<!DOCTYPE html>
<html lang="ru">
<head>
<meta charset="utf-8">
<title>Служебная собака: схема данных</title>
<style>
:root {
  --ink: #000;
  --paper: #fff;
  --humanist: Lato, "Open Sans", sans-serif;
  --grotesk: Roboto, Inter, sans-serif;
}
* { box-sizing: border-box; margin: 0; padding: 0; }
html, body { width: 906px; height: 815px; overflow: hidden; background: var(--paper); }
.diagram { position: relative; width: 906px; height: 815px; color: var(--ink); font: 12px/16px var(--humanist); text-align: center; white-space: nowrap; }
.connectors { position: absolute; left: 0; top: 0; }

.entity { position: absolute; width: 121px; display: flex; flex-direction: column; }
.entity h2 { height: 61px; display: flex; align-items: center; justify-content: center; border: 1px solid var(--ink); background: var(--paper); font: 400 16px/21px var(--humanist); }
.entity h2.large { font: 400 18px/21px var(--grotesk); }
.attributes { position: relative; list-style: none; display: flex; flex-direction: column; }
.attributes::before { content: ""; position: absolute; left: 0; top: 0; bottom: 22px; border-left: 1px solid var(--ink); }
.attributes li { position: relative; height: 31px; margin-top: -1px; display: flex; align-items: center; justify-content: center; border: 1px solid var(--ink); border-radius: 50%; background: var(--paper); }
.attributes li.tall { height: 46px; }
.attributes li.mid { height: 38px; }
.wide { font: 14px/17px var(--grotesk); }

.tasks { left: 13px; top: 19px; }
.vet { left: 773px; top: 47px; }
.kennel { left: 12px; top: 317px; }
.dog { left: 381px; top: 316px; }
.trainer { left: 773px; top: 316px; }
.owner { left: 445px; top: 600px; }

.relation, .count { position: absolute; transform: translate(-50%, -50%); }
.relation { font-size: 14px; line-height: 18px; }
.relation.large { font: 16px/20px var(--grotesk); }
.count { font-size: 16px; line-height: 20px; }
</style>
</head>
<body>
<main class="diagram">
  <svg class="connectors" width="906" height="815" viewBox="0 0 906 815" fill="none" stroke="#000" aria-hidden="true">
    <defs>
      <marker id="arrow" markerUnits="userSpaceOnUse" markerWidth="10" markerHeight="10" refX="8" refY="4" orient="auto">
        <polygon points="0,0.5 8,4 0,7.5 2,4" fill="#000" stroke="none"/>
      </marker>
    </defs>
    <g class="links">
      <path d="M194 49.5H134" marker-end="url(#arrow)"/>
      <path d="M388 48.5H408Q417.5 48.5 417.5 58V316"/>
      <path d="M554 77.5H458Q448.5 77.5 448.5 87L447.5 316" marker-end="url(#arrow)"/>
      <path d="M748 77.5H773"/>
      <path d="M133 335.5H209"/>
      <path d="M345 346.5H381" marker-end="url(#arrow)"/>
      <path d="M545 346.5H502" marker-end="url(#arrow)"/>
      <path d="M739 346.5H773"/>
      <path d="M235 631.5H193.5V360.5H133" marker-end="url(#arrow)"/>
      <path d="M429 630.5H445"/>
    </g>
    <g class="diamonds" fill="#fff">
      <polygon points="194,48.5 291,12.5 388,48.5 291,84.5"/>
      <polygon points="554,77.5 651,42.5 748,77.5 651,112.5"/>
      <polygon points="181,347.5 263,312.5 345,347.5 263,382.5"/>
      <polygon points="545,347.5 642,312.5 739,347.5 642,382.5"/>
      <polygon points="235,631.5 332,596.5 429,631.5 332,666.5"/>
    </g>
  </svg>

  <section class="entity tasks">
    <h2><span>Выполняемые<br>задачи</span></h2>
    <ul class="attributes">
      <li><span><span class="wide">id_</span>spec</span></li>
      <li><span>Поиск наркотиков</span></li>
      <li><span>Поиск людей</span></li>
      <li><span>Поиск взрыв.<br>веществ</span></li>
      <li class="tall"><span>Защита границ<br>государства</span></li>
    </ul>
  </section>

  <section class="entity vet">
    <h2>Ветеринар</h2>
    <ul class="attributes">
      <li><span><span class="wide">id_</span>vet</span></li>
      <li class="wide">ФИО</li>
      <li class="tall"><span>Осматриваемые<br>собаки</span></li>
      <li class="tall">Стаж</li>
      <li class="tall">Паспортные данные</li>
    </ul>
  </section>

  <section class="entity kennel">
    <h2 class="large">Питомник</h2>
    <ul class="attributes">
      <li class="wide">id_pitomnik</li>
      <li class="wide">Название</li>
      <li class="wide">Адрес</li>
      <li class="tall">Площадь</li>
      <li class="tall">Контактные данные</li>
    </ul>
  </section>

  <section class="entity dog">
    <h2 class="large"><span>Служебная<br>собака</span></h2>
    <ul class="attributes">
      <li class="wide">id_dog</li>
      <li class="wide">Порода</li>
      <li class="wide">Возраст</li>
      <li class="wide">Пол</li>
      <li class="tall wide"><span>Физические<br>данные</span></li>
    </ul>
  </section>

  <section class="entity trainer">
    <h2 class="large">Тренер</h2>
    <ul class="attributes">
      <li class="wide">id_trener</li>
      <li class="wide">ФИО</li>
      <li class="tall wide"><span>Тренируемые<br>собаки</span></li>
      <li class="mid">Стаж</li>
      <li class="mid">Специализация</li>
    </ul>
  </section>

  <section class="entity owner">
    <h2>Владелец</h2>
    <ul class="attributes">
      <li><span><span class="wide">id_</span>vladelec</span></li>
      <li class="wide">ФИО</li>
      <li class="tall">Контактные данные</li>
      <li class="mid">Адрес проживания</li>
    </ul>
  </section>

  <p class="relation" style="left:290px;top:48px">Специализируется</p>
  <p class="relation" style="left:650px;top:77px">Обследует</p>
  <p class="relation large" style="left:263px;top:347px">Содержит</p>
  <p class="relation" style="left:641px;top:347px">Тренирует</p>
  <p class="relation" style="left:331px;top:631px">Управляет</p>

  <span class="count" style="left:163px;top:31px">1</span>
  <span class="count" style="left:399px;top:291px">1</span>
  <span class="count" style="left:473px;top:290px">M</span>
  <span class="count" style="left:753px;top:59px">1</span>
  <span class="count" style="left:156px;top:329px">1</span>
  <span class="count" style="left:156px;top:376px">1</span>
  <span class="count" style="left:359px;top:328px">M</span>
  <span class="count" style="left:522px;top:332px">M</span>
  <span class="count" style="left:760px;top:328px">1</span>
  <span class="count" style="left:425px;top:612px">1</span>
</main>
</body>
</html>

- Exercise aim -
Reply with only the number of lines in the entries that contain the word "points".

- Exercise response -
6